◆ **To do**
In the data below, locate each line with the word "match" and list it.

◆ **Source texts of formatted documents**
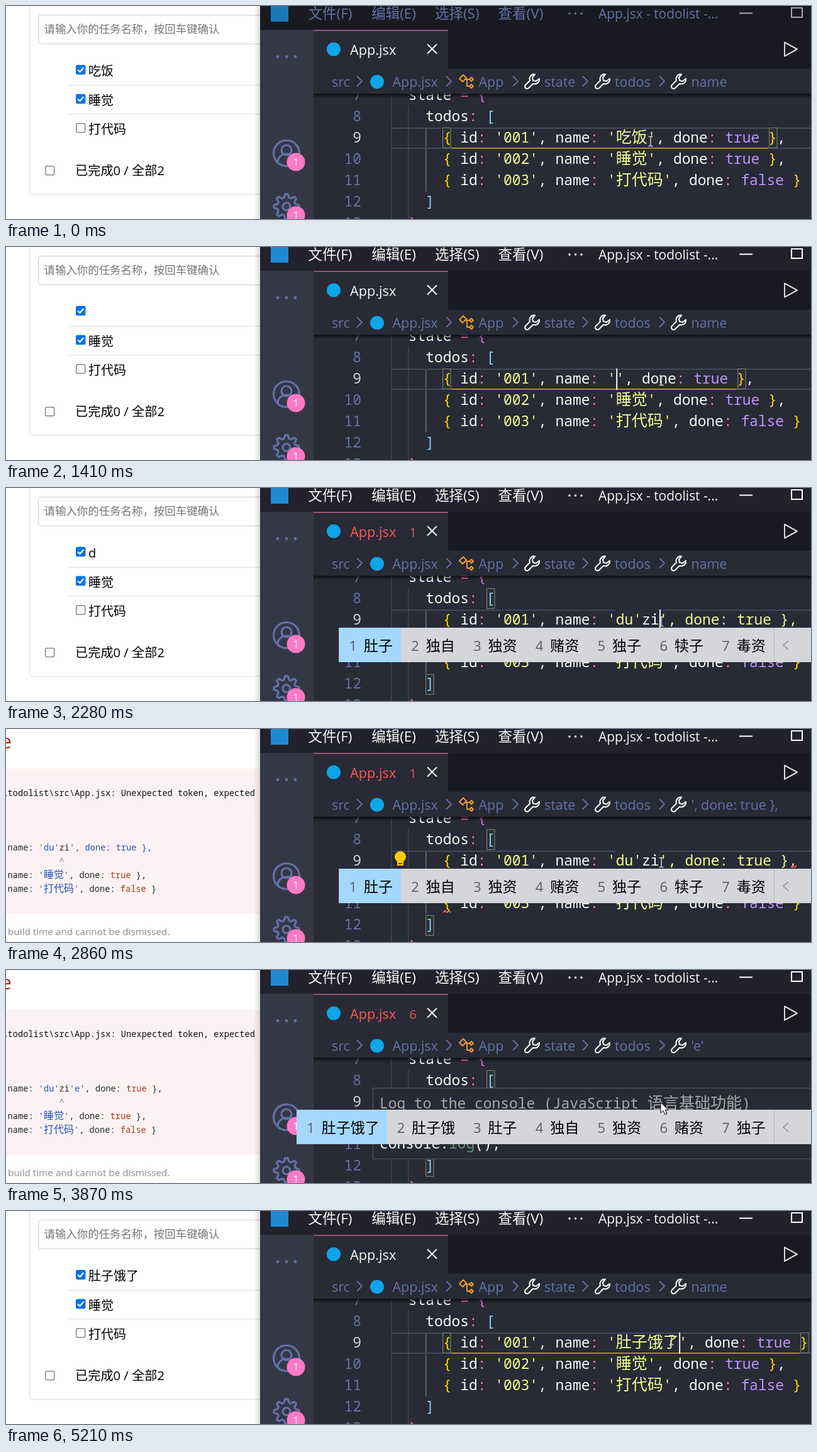
An HTML page with a canvas that plays this animation: 1280x340 px, repeating every 5.29 s.

```html
<!DOCTYPE html>
<html lang="zh-CN">
<head>
<meta charset="utf-8">
<title>todolist</title>
<style>
html, body { margin: 0; width: 100%; height: 100%; overflow: hidden; background: #fff; }
canvas { display: block; }
</style>
</head>
<body>
<canvas id="stage" width="1280" height="340"></canvas>
<script>
const c = document.getElementById('stage').getContext('2d');
const LOOP = 5290;
const SANS = '"Open Sans", "Noto Sans CJK SC", "Noto Sans CJK", sans-serif';
const MONO = '"Noto Sans Mono", "Noto Sans CJK SC", "Noto Sans CJK", monospace';
const BG = '#282a36', BLUE = '#6272a4', WHITE = '#f8f8f2', GOLD = '#ffd700', RED = '#ff5555';
const DARK = { str: '#f1fa8c', op: '#ff79c6', bool: '#bd93f9', plain: WHITE };
const LIGHT = { str: '#2454b8', op: '#24292e', brk: '#24292e', bool: '#a33a1a', plain: '#24292e' };
const CODE_X = 612.3, ADV = 13.745, HAN = 25;
const STR_X = CODE_X + 26 * ADV;

// value of the last [time, value] step that has begun
const at = (t, steps) => steps.reduce((v, s) => t >= s[0] ? s[1] : v, steps[0][1]);
const within = (t, a, b) => t >= a && t < b;
const isHan = ch => ch > '\u2fff';
const widthOf = (s, adv, han) => [...s].reduce((w, ch) => w + (isHan(ch) ? han : adv), 0);

function rect(x, y, w, h, color) {
  c.fillStyle = color;
  c.fillRect(x, y, w, h);
}
function disc(x, y, r, color) {
  c.fillStyle = color;
  c.beginPath();
  c.arc(x, y, r, 0, 7);
  c.fill();
}
function stroke(path, color, width = 2, x = 0, y = 0) {
  c.save();
  c.translate(x, y);
  c.strokeStyle = color;
  c.lineWidth = width;
  c.lineJoin = 'round';
  c.stroke(new Path2D(path));
  c.restore();
}
function box(x, y, w, h, r, color, width = 1) {
  c.strokeStyle = color;
  c.lineWidth = width;
  c.beginPath();
  c.roundRect(x, y, w, h, r);
  c.stroke();
}
function label(s, x, y, size, color, align = 'left', weight = 400) {
  c.font = `${weight} ${size}px ${SANS}`;
  c.fillStyle = color;
  c.textAlign = align;
  c.fillText(s, x, y);
}
// monospaced run in which Chinese characters have their own advance
function mono(s, x, y, color, adv = ADV, han = HAN) {
  const weight = adv === ADV ? 500 : 400;
  c.fillStyle = color;
  c.textAlign = 'left';
  for (const run of s.match(/[\u3000-\uffff]+|[^\u3000-\uffff]+/g) || []) {
    c.font = isHan(run[0]) ? `300 ${han}px ${MONO}` : `${weight} ${adv / 0.6}px ${MONO}`;
    c.fillText(run, x, y);
    x += widthOf(run, adv, han);
  }
  return x;
}
function code(s, x, y, colors, adv, han) {
  for (const tok of s.match(/'[^']*'?|[{}[\]]|[:=]|true|false|\s+|[^'{}[\]:=\s]+/g)) {
    const kind = tok[0] === "'" ? 'str' : /^[{}[\]]/.test(tok) ? 'brk'
      : /^[:=]/.test(tok) ? 'op' : /^(true|false)$/.test(tok) ? 'bool' : 'plain';
    x = mono(tok, x, y, colors[kind], adv, han);
  }
}

function checkbox(x, y, on) {
  if (on) {
    c.fillStyle = '#0b74e5';
    c.beginPath();
    c.roundRect(x, y, 15.5, 15.5, 2.5);
    c.fill();
    stroke('M3.3 8 L6.5 11.2 L12.4 4.4', '#fff', 2.2, x, y);
  } else box(x + .7, y + .7, 14, 14, 2.5, '#767676', 1.3);
}

function listPage(first) {
  box(37.5, -10.5, 500, 311, 5, '#ddd');
  box(51.5, 14.5, 500, 46, 4, '#ccc');
  label('请输入你的任务名称，按回车键确认', 60.5, 43, 17.45, '#757575');
  [[first, true], ['睡觉', true], ['打代码', false]].forEach(([name, done], i) => {
    const y = 94 + i * 46.5;
    checkbox(111, y, done);
    label(name, 131, y + 17, 20, '#000');
    if (i < 2) rect(100, 126 + i * 46, 304, 1, '#ddd');
  });
  checkbox(62, 255, false);
  label('已完成0 / 全部2', 110, 270, 20.2, '#000');
}

function errorPage(str) {
  label('e', 9, 31, 31, '#b3261e', 'right');
  rect(0, 63, 404, 232, '#fdf2f3');
  const row = (s, y) => code(s, 2.6, y, LIGHT, 8.2, 16);
  mono('\\todolist\\src\\App.jsx: Unexpected token, expected', -5.6, 107, '#111', 8.2);
  row(`name: '${str}', done: true },`, 194);
  mono('^', 84.6, 216, '#777', 8.2);
  row("name: '睡觉', done: true },", 238);
  row("name: '打代码', done: false }", 260);
  label('build time and cannot be dismissed.', 3, 329, 15.3, '#878e91');
}

function page(t) {
  rect(0, 0, 404, 340, '#fff');
  if (within(t, 2730, 4270))
    errorPage(at(t, [[0, "du'zi"], [3410, "du'zi'e"], [4140, "du'zi'e'le"]]));
  else if (!within(t, 2600, 2730) && !within(t, 4270, 4410))
    listPage(at(t, [[0, '吃饭'], [1410, ''], [2200, 'd'], [2330, 'du'], [4410, '肚子饿了']]));
  const g = c.createLinearGradient(394, 0, 404, 0);
  g.addColorStop(0, '#0000');
  g.addColorStop(1, '#0002');
  rect(394, 0, 10, 340, g);
}

function titleBar(active) {
  rect(404, 0, 876, 38, active ? '#21222c' : '#191a21');
  const color = active ? WHITE : BLUE, button = active ? '#fff' : '#a5a6b0';
  rect(421, -3, 28, 28, active ? '#1f8ad2' : '#1b78b8');
  ['文件(F)', '编辑(E)', '选择(S)', '查看(V)'].forEach((s, i) =>
    label(s, 480.5 + i * 100.7, 20, 22.5, color, 'left', 500));
  for (const x of [896, 905.5, 915]) disc(x, 12, 1.8, color);
  label('App.jsx - todolist -...', 942, 20, 20.9, color);
  rect(1166, 10.5, 21, 2, button);
  box(1249, 3, 17, 15, 0, button, 2);
}

function activityBar() {
  rect(404, 38, 85, 302, '#343746');
  for (const x of [432, 446, 460]) disc(x, 81, 2.4, BLUE);
  stroke('M-20.5 0 a20.5 20.5 0 1 0 41 0 a20.5 20.5 0 1 0 -41 0 M-8 -5 a8 8 0 1 0 16 0 a8 8 0 1 0 -16 0 M-14 14 a14 13 0 0 1 28 0', BLUE, 3.2, 446, 235);
  let gear = '';
  for (let i = 0; i < 32; i++) {
    const a = (i - 1.5) * Math.PI / 16, r = i % 4 === 1 || i % 4 === 2 ? 20 : 14.5;
    gear += `${i ? 'L' : 'M'}${r * Math.cos(a)} ${r * Math.sin(a)}`;
  }
  stroke(gear + 'Z M6 0 a6 6 0 1 0 -12 0 a6 6 0 1 0 12 0', BLUE, 3.2, 446, 320);
  for (const y of [249, 334]) {
    disc(461, y, 14.5, '#ff79c6');
    label('1', 461, y + 6, 16, '#fff', 'center');
  }
}

function tabs(count) {
  rect(489, 38, 791, 62, '#191a21');
  rect(489, 38, 214, 62, BG);
  rect(489, 38, 214, 2, '#94527c');
  disc(521, 69, 11, '#0ea5e9');
  label('App.jsx', 547, 78, 21.7, count ? RED : WHITE);
  if (count) label(count, 647, 78, 20.5, '#e8534f', 'center');
  stroke('M670 61 L685 76 M685 61 L670 76', WHITE, 2);
  stroke('M1238 58 L1258 69 L1238 80 Z', '#d8d8d4', 2);
}

function breadcrumbs(last) {
  rect(489, 100, 791, 40, BG);
  const g = c.createLinearGradient(0, 140, 0, 147);
  g.addColorStop(0, '#000a');
  g.addColorStop(1, '#0000');
  rect(489, 140, 791, 7, g);
  [['src', 518], ['App.jsx', 614.5], ['App', 751.5], ['state', 856], ['todos', 968], [last, 1089.5]]
    .forEach(([s, x]) => label(s, x, 129, 21.4, BLUE));
  for (const x of [562, 704, 810, 921, 1043]) stroke('M-4 -8 L4 0 L-4 8', BLUE, 1.8, x, 120);
  disc(590, 121, 11, '#0ea5e9');
  stroke('M-11 -4 L-5 -10 L0 -5 L-6 1 Z M-2 -3 H5 M1 -3 V8 H5 M5 -3 l3 -3 l3 3 l-3 3 Z M5 8 l3 -3 l3 3 l-3 3 Z', '#ee9d28', 2, 732, 120);
  for (const x of [837, 949, 1070])
    stroke('M4 -11 a7.5 7.5 0 0 0 -8 10 L-11 6 a3.5 3.5 0 0 0 5 5 L1 4 a7.5 7.5 0 0 0 10 -8 L6 0 L1 -1 L0 -6 Z', WHITE, 2.1, x, 120);
}

function editor(t, str, composing, broken) {
  rect(489, 140, 791, 200, BG);
  rect(612, 140, 1.5, 200, '#41434f');
  rect(639, 159, 1.5, 181, '#41434f');
  rect(667, 194, 1.5, 102, '#5d7688');
  rect(613, 194, 667, 2, '#44475a');
  rect(613, 226, 667, 2, '#44475a');

  const strEnd = STR_X + widthOf(str, ADV, HAN);
  const match = (x, y) => {
    rect(x, y, 13, 32, '#2b3034');
    box(x + .5, y + .5, 12.5, 32, 0, '#85877b');
  };
  if (broken) {
    match(764, 160);
    match(667, 297);
  } else {
    const close = strEnd + 14 * ADV;
    rect(708, 226, close - 708, 1.6, '#bfa21a');
    match(694, 194);
    match(close + 1, 194);
  }
  if (composing) rect(STR_X, 190, strEnd - STR_X, 36, BG);

  const lines = [
    [2, 'state = {', '#da70d6'],
    [4, 'todos: [', '#87cefa'],
    [6, `{ id: '001', name: '${str}', done: true },`, GOLD],
    [6, "{ id: '002', name: '睡觉', done: true },", GOLD],
    [6, "{ id: '003', name: '打代码', done: false }", GOLD],
    [4, ']', '#87cefa'],
    [2, '}', '#da70d6']
  ];
  lines.forEach(([col, s, brk], i) => {
    const y = 150 + i * 34, n = String(i + 7);
    mono(n, 565 - n.length * ADV, y, i === 2 ? '#d0d0cf' : BLUE);
    code(s, CODE_X + col * ADV, y, { ...DARK, brk });
  });

  if (within(t, 2600, 3410)) {
    disc(627, 204, 9, '#ffcc00');
    rect(622, 210, 10, 8, '#ffcc00');
    rect(624, 214, 6, 1.5, BG);
    stroke('M1248 221 l3 -3 l3 3 l3 -3', RED, 1.6);
    stroke('M695 293 l3 -3 l3 3 l3 -3 l3 3', '#ff7b45', 1.6);
  }
  if (within(t, 140, 610) || within(t, 810, 1480) || within(t, 1740, 2860) || t >= 3940)
    rect(strEnd + .5, 194, 2, 34, within(t, 4140, 4810) ? '#8f9096' : WHITE);
}

function suggestion() {
  rect(583, 188, 697, 114, BG);
  box(583.5, 188.5, 720, 113, 0, '#55565c');
  mono('Log to the console (JavaScript 语言基础功能)', 594, 221, '#a9aaa6');
  mono('log', mono('console.', 594, 285, WHITE), 285, '#5f9a70');
  mono('();', 594 + 11 * ADV, 285, WHITE);
}

function candidates(words) {
  const size = w => 54 + 22.4 * w.length;
  let x = 1221 - words.reduce((sum, w) => sum + size(w), 0);
  rect(x, 223, 1280 - x, 55, '#d5d6da');
  words.forEach((w, i) => {
    if (!i) rect(x, 223, size(w), 55, '#a5d7ff');
    label(i + 1, x + 16, 260, 22, '#5c5d62');
    label(w, x + 39.5, 260, 23, '#000');
    x += size(w);
  });
  rect(1221, 223, 1, 55, '#b8b9bd');
  stroke('M1244 244 L1236 251 L1244 258', '#8e8f94', 1.5);
}

function pointer(t) {
  if (within(t, 3410, 3940)) {
    const arrow = 'M0 0 V17 L4 13.5 L7 20 L10 18.5 L7 12.5 H12 Z';
    c.save();
    c.translate(1041, 211);
    c.fillStyle = '#fff';
    c.fill(new Path2D(arrow));
    c.restore();
    stroke(arrow, '#000', 1, 1041, 211);
    return;
  }
  const [x, y] = at(t, [[0, [1025, 216]], [140, [1034, 214]], [210, [1042, 213]], [5210, [1058, 206]]]);
  stroke('M-3.5 -7.5 H-1 L0 -6.5 L1 -7.5 H3.5 M0 -6.5 V6.5 M-3.5 7.5 H-1 L0 6.5 L1 7.5 H3.5', '#d4d4d4', 1.4, x, y);
}

function draw(t) {
  const str = at(t, [[0, '吃饭'], [810, '吃'], [940, ''], [1740, 'd'], [1870, 'du'], [2130, "du'z"],
    [2260, "du'zi"], [3260, "du'zi'e"], [3670, "du'zi'e'l"], [3740, "du'zi'e'le"], [3940, '肚子饿了']]);
  const composing = within(t, 1740, 3940);
  page(t);
  editor(t, str, composing, within(t, 2200, 3940));
  breadcrumbs(at(t, [[0, 'name'], [2600, "', done: true },"], [3410, "'e'"], [3940, 'name']]));
  tabs(at(t, [[0, ''], [2270, '1'], [2930, '6'], [4010, '7'], [4480, '']]));
  titleBar(t >= 70);
  activityBar();
  if (within(t, 3410, 3940)) suggestion();
  if (composing) candidates(at(t, [
    [0, '的 都 对 等 到 但 点'],
    [1870, '读 都 度 独 毒 堵 肚'],
    [2130, '肚子 独自 独资 赌资 独子 犊子 毒资'],
    [3260, '肚子饿了 肚子饿 肚子 独自 独资 赌资 独子']
  ]).split(' '));
  pointer(t);
}

const start = performance.now();
function tick() {
  draw((performance.now() - start) % LOOP);
  requestAnimationFrame(tick);
}
tick();
</script>
</body>
</html>
```
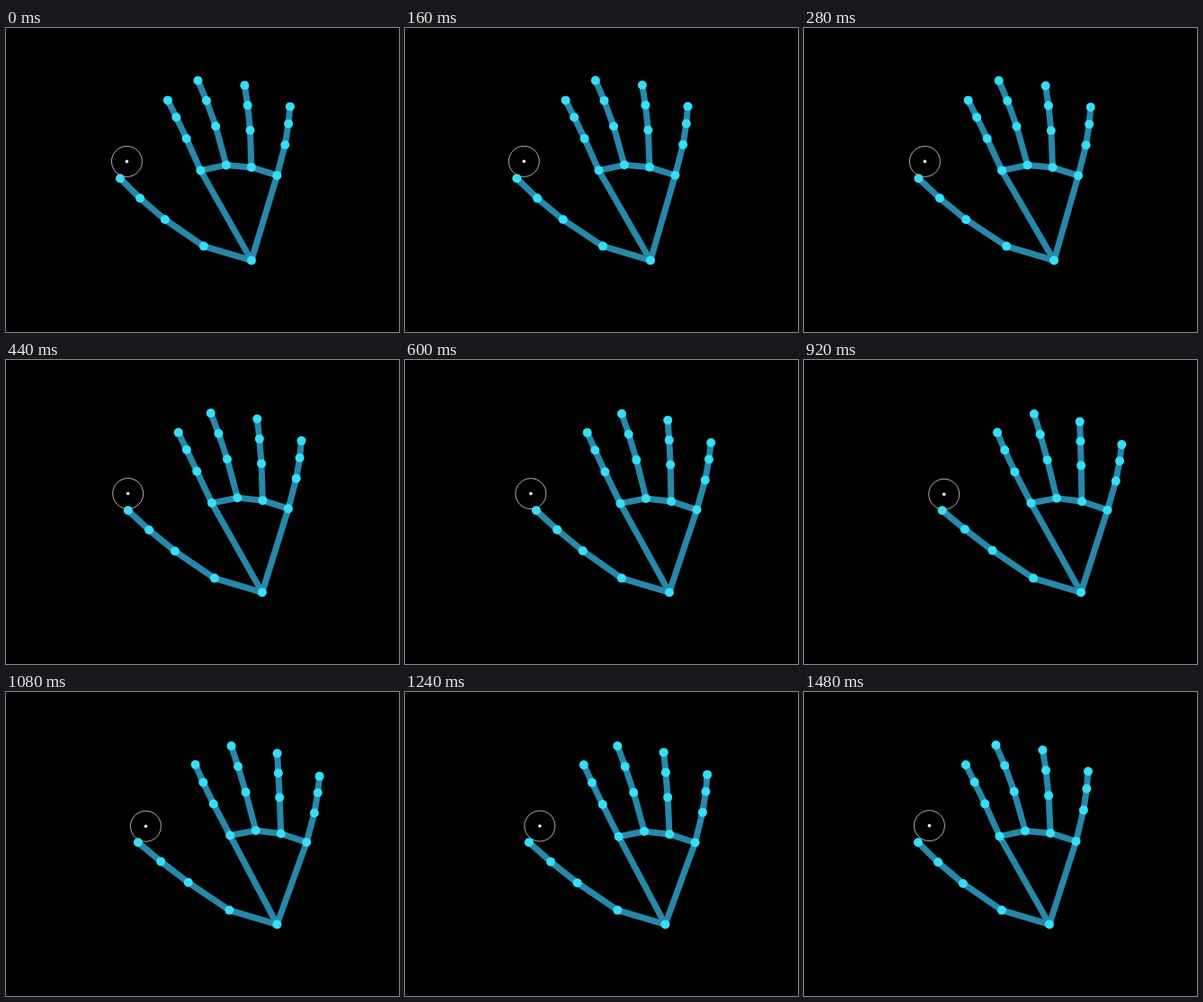
These frames come from a looping animation (437x338 px, 1.52 s). An HTML page with a canvas:

```html
<!DOCTYPE html>
<html lang="en">
<head>
<meta charset="utf-8">
<title>Hand tracking</title>
<style>
  html, body { margin: 0; width: 100%; height: 100%; overflow: hidden; background: #000; }
  canvas { display: block; }
</style>
</head>
<body>
<canvas id="stage" width="437" height="338"></canvas>
<script>
const ctx = document.getElementById("stage").getContext("2d");
const LOOP = 1520, STEP = 40;
const KEYS = [0, 280, 600, 800, 1080, 1240, 1480];

// Sideways sway of each part of the rig, in px from rest
const sway = {
  wrist: [0, 5.2, 21, 34.7, 28.5, 16.5, 0],
  palm: [0, 3.6, 23.1, 33.9, 32.8, 21.2, 1.1],
  tips: [0, 3, 25.3, 37.4, 34.1, 21, 0],
  thumb: [0, 0.5, 19, 28, 20, 11, 0],
  cursor: [0, 0, 5.5, 18, 21, 15.5, 5]
};
const palmDrop = [0, 0, 1.2, 0.8, 1.1, 2.3, 2];
const START_DRIFT = -0.06; // px per ms

// reach: tip sway gain; tilt: sinking per px of sway;
// bow: sideways bulge; straighten: bulge lost per px of sway
const fingers = [
  { knuckle: [216, 158], tip: [179.5, 80], reach: 0.9, tilt: 0, bow: 0.8, straighten: 0.06 },
  { knuckle: [244.5, 152], tip: [213, 58], reach: 1.09, tilt: 0.04, bow: 2.6, straighten: 0.045 },
  { knuckle: [272.5, 154.5], tip: [265, 63.3], reach: 1.06, tilt: 0.13, bow: 2, straighten: 0.05 },
  { knuckle: [301, 163.5], tip: [315.5, 87], reach: 0.96, tilt: 0.18, bow: 2.4, straighten: 0.005 }
];
const thumb = { knuckle: [219.5, 242.2], tip: [126.5, 166.8], bow: -4.2, straighten: -0.05 };

function slope(track, i, first) {
  const rate = k => (track[k + 1] - track[k]) / (KEYS[k + 1] - KEYS[k]);
  if (i === 0) return first;
  if (i === KEYS.length - 1) return rate(i - 1);
  const before = KEYS[i] - KEYS[i - 1], after = KEYS[i + 1] - KEYS[i];
  return (rate(i - 1) * after + rate(i) * before) / (before + after);
}

// Cubic Hermite through the key points
function sample(track, t, first = START_DRIFT) {
  const last = KEYS.length - 1;
  if (t >= KEYS[last]) return track[last];
  const i = KEYS.findIndex((key, k) => t < KEYS[k + 1]);
  const span = KEYS[i + 1] - KEYS[i], u = (t - KEYS[i]) / span;
  const ease = u * u * (3 - 2 * u);
  return track[i] + (track[i + 1] - track[i]) * ease
    + span * u * (1 - u) * ((1 - u) * slope(track, i, first) - u * slope(track, i + 1, first));
}

// Four joints on a slightly bowed line from knuckle to tip
function chain([x0, y0], [x1, y1], bow, split) {
  const dx = x1 - x0, dy = y1 - y0, length = Math.hypot(dx, dy);
  return [0, split, split + 0.305, 1].map(f => {
    const bulge = bow * 4 * f * (1 - f) / length;
    return [x0 + dx * f - dy * bulge, y0 + dy * f + dx * bulge];
  });
}

function fingerPose({ knuckle, tip, reach, tilt, bow, straighten }, palm, tips, drop) {
  return chain(
    [knuckle[0] + palm, knuckle[1] + drop + tilt * palm * 0.35],
    [tip[0] + tips * reach, tip[1] + drop * 0.3 + tilt * palm],
    bow - straighten * palm, 0.45
  );
}

function line(points) {
  ctx.beginPath();
  points.forEach(([x, y]) => ctx.lineTo(x, y));
  ctx.stroke();
}

function disc(x, y, r) {
  ctx.beginPath();
  ctx.arc(x, y, r, 0, Math.PI * 2);
  ctx.fill();
}

function draw(t) {
  ctx.fillStyle = "#000";
  ctx.fillRect(0, 0, 437, 338);

  const shift = {};
  for (const part in sway) shift[part] = sample(sway[part], t);
  const drop = sample(palmDrop, t, 0);

  const wrist = [272.5 + shift.wrist, 258];
  const hand = fingers.map(f => fingerPose(f, shift.palm, shift.tips, drop));
  const thumbJoints = chain(
    [thumb.knuckle[0] + shift.wrist, thumb.knuckle[1]],
    [thumb.tip[0] + shift.thumb, thumb.tip[1]],
    thumb.bow - thumb.straighten * shift.palm, 0.435
  );

  ctx.save();
  ctx.translate(0.4, 0.4);
  ctx.strokeStyle = "#2888a8";
  ctx.lineWidth = 7;
  ctx.lineJoin = "round";
  hand.forEach(line);
  line([wrist, ...hand.map(f => f[0]), wrist]);
  line([wrist, ...thumbJoints]);

  ctx.fillStyle = "#36def8";
  [wrist, ...thumbJoints, ...hand.flat()].forEach(([x, y]) => disc(x, y, 5));

  const x = 134 + shift.cursor, y = 148 + shift.cursor * 0.04;
  ctx.strokeStyle = "#b0b0b0";
  ctx.lineWidth = 1;
  ctx.beginPath();
  ctx.arc(x, y, 17, 0, Math.PI * 2);
  ctx.stroke();
  ctx.fillStyle = "#fff";
  disc(x, y, 1.8);
  ctx.restore();
}

const start = performance.now();
function tick() {
  const t = (performance.now() - start) % LOOP;
  draw(Math.floor(t / STEP) * STEP);
  requestAnimationFrame(tick);
}
tick();
</script>
</body>
</html>
```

◆ **Output of the exercise**
  for (const run of s.match(/[\u3000-\uffff]+|[^\u3000-\uffff]+/g) || []) {
  for (const tok of s.match(/'[^']*'?|[{}[\]]|[:=]|true|false|\s+|[^'{}[\]:=\s]+/g)) {
  const match = (x, y) => {
    match(764, 160);
    match(667, 297);
    match(694, 194);
    match(close + 1, 194);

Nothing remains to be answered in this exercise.